**What this task involves**. The full set of entries has to be output exactly.

**Source data**.
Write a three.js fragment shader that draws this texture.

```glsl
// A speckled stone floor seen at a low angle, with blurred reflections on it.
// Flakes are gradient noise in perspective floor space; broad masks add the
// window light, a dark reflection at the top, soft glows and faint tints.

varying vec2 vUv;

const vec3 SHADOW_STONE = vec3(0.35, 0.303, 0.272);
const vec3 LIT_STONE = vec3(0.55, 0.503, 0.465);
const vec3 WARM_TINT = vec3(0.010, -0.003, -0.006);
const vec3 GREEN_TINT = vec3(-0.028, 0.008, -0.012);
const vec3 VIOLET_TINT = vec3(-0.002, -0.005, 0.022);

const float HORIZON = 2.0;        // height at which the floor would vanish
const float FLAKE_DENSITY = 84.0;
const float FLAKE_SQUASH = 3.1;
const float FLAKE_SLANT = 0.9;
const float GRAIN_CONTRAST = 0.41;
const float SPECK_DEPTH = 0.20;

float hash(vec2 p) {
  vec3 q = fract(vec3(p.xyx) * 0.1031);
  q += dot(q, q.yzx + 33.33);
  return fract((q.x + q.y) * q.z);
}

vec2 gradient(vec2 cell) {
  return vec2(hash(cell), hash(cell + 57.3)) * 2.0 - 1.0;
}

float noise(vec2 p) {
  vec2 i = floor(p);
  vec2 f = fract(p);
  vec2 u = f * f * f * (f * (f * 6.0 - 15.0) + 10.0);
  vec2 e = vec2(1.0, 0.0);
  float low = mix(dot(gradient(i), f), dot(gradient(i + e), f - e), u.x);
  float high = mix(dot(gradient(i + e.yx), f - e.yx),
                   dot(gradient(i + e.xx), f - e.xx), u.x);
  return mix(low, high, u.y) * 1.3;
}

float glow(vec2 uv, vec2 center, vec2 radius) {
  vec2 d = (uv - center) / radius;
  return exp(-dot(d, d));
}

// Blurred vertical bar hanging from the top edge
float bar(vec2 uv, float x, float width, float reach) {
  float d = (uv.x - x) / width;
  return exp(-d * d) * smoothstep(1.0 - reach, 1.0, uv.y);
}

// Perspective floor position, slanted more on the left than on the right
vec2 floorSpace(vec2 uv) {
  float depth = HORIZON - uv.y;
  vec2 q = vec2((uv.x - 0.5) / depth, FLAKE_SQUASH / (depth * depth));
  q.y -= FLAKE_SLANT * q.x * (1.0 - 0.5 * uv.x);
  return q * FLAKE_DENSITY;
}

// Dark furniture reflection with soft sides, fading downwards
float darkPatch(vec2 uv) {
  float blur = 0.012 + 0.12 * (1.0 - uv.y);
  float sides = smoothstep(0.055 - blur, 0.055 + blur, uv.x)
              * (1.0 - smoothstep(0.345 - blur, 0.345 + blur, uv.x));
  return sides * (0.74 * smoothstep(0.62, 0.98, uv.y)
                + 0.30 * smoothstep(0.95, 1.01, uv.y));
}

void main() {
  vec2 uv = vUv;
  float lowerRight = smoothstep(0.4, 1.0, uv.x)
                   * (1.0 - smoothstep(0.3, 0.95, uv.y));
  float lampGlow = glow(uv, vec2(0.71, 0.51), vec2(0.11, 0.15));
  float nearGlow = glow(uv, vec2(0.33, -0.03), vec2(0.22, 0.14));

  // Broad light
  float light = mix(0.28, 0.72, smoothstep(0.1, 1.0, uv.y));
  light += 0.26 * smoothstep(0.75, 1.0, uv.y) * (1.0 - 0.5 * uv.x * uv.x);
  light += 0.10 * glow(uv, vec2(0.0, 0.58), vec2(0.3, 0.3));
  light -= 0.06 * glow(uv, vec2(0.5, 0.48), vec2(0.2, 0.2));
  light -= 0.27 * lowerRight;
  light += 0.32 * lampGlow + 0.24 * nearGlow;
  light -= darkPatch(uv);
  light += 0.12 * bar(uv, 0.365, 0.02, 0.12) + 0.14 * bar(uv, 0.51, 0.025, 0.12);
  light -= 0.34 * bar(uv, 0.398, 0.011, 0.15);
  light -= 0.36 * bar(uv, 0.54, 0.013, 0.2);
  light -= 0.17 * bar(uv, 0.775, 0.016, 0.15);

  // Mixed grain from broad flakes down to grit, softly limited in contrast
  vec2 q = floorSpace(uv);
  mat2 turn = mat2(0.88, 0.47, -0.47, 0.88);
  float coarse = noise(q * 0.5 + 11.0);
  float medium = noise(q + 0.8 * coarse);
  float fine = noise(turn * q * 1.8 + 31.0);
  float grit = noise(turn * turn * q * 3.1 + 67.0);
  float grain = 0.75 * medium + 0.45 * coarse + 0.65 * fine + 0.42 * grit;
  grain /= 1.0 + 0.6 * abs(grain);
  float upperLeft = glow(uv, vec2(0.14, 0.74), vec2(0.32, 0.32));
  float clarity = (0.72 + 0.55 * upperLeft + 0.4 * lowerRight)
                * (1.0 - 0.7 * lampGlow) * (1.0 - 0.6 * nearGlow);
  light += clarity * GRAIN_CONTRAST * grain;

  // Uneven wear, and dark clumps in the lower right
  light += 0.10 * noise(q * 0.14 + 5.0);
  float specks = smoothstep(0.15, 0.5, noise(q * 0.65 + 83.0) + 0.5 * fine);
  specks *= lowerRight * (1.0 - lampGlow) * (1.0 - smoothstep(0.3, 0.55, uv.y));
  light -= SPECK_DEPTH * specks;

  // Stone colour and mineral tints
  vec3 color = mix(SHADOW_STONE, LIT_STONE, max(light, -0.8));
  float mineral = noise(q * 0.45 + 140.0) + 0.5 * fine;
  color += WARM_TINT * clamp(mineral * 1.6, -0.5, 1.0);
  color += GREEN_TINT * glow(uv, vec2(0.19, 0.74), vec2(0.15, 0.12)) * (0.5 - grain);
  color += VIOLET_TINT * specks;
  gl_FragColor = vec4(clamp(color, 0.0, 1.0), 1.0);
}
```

**Exercise solution**.
Write a three.js fragment shader that draws this texture.

```glsl
// A speckled stone floor seen at a low angle, with blurred reflections on it.
// Flakes are gradient noise in perspective floor space; broad masks add the
// window light, a dark reflection at the top, soft glows and faint tints.

varying vec2 vUv;

const vec3 SHADOW_STONE = vec3(0.35, 0.303, 0.272);
const vec3 LIT_STONE = vec3(0.55, 0.503, 0.465);
const vec3 WARM_TINT = vec3(0.010, -0.003, -0.006);
const vec3 GREEN_TINT = vec3(-0.028, 0.008, -0.012);
const vec3 VIOLET_TINT = vec3(-0.002, -0.005, 0.022);

const float HORIZON = 2.0;        // height at which the floor would vanish
const float FLAKE_DENSITY = 84.0;
const float FLAKE_SQUASH = 3.1;
const float FLAKE_SLANT = 0.9;
const float GRAIN_CONTRAST = 0.41;
const float SPECK_DEPTH = 0.20;

float hash(vec2 p) {
  vec3 q = fract(vec3(p.xyx) * 0.1031);
  q += dot(q, q.yzx + 33.33);
  return fract((q.x + q.y) * q.z);
}

vec2 gradient(vec2 cell) {
  return vec2(hash(cell), hash(cell + 57.3)) * 2.0 - 1.0;
}

float noise(vec2 p) {
  vec2 i = floor(p);
  vec2 f = fract(p);
  vec2 u = f * f * f * (f * (f * 6.0 - 15.0) + 10.0);
  vec2 e = vec2(1.0, 0.0);
  float low = mix(dot(gradient(i), f), dot(gradient(i + e), f - e), u.x);
  float high = mix(dot(gradient(i + e.yx), f - e.yx),
                   dot(gradient(i + e.xx), f - e.xx), u.x);
  return mix(low, high, u.y) * 1.3;
}

float glow(vec2 uv, vec2 center, vec2 radius) {
  vec2 d = (uv - center) / radius;
  return exp(-dot(d, d));
}

// Blurred vertical bar hanging from the top edge
float bar(vec2 uv, float x, float width, float reach) {
  float d = (uv.x - x) / width;
  return exp(-d * d) * smoothstep(1.0 - reach, 1.0, uv.y);
}

// Perspective floor position, slanted more on the left than on the right
vec2 floorSpace(vec2 uv) {
  float depth = HORIZON - uv.y;
  vec2 q = vec2((uv.x - 0.5) / depth, FLAKE_SQUASH / (depth * depth));
  q.y -= FLAKE_SLANT * q.x * (1.0 - 0.5 * uv.x);
  return q * FLAKE_DENSITY;
}

// Dark furniture reflection with soft sides, fading downwards
float darkPatch(vec2 uv) {
  float blur = 0.012 + 0.12 * (1.0 - uv.y);
  float sides = smoothstep(0.055 - blur, 0.055 + blur, uv.x)
              * (1.0 - smoothstep(0.345 - blur, 0.345 + blur, uv.x));
  return sides * (0.74 * smoothstep(0.62, 0.98, uv.y)
                + 0.30 * smoothstep(0.95, 1.01, uv.y));
}

void main() {
  vec2 uv = vUv;
  float lowerRight = smoothstep(0.4, 1.0, uv.x)
                   * (1.0 - smoothstep(0.3, 0.95, uv.y));
  float lampGlow = glow(uv, vec2(0.71, 0.51), vec2(0.11, 0.15));
  float nearGlow = glow(uv, vec2(0.33, -0.03), vec2(0.22, 0.14));

  // Broad light
  float light = mix(0.28, 0.72, smoothstep(0.1, 1.0, uv.y));
  light += 0.26 * smoothstep(0.75, 1.0, uv.y) * (1.0 - 0.5 * uv.x * uv.x);
  light += 0.10 * glow(uv, vec2(0.0, 0.58), vec2(0.3, 0.3));
  light -= 0.06 * glow(uv, vec2(0.5, 0.48), vec2(0.2, 0.2));
  light -= 0.27 * lowerRight;
  light += 0.32 * lampGlow + 0.24 * nearGlow;
  light -= darkPatch(uv);
  light += 0.12 * bar(uv, 0.365, 0.02, 0.12) + 0.14 * bar(uv, 0.51, 0.025, 0.12);
  light -= 0.34 * bar(uv, 0.398, 0.011, 0.15);
  light -= 0.36 * bar(uv, 0.54, 0.013, 0.2);
  light -= 0.17 * bar(uv, 0.775, 0.016, 0.15);

  // Mixed grain from broad flakes down to grit, softly limited in contrast
  vec2 q = floorSpace(uv);
  mat2 turn = mat2(0.88, 0.47, -0.47, 0.88);
  float coarse = noise(q * 0.5 + 11.0);
  float medium = noise(q + 0.8 * coarse);
  float fine = noise(turn * q * 1.8 + 31.0);
  float grit = noise(turn * turn * q * 3.1 + 67.0);
  float grain = 0.75 * medium + 0.45 * coarse + 0.65 * fine + 0.42 * grit;
  grain /= 1.0 + 0.6 * abs(grain);
  float upperLeft = glow(uv, vec2(0.14, 0.74), vec2(0.32, 0.32));
  float clarity = (0.72 + 0.55 * upperLeft + 0.4 * lowerRight)
                * (1.0 - 0.7 * lampGlow) * (1.0 - 0.6 * nearGlow);
  light += clarity * GRAIN_CONTRAST * grain;

  // Uneven wear, and dark clumps in the lower right
  light += 0.10 * noise(q * 0.14 + 5.0);
  float specks = smoothstep(0.15, 0.5, noise(q * 0.65 + 83.0) + 0.5 * fine);
  specks *= lowerRight * (1.0 - lampGlow) * (1.0 - smoothstep(0.3, 0.55, uv.y));
  light -= SPECK_DEPTH * specks;

  // Stone colour and mineral tints
  vec3 color = mix(SHADOW_STONE, LIT_STONE, max(light, -0.8));
  float mineral = noise(q * 0.45 + 140.0) + 0.5 * fine;
  color += WARM_TINT * clamp(mineral * 1.6, -0.5, 1.0);
  color += GREEN_TINT * glow(uv, vec2(0.19, 0.74), vec2(0.15, 0.12)) * (0.5 - grain);
  color += VIOLET_TINT * specks;
  gl_FragColor = vec4(clamp(color, 0.0, 1.0), 1.0);
}
```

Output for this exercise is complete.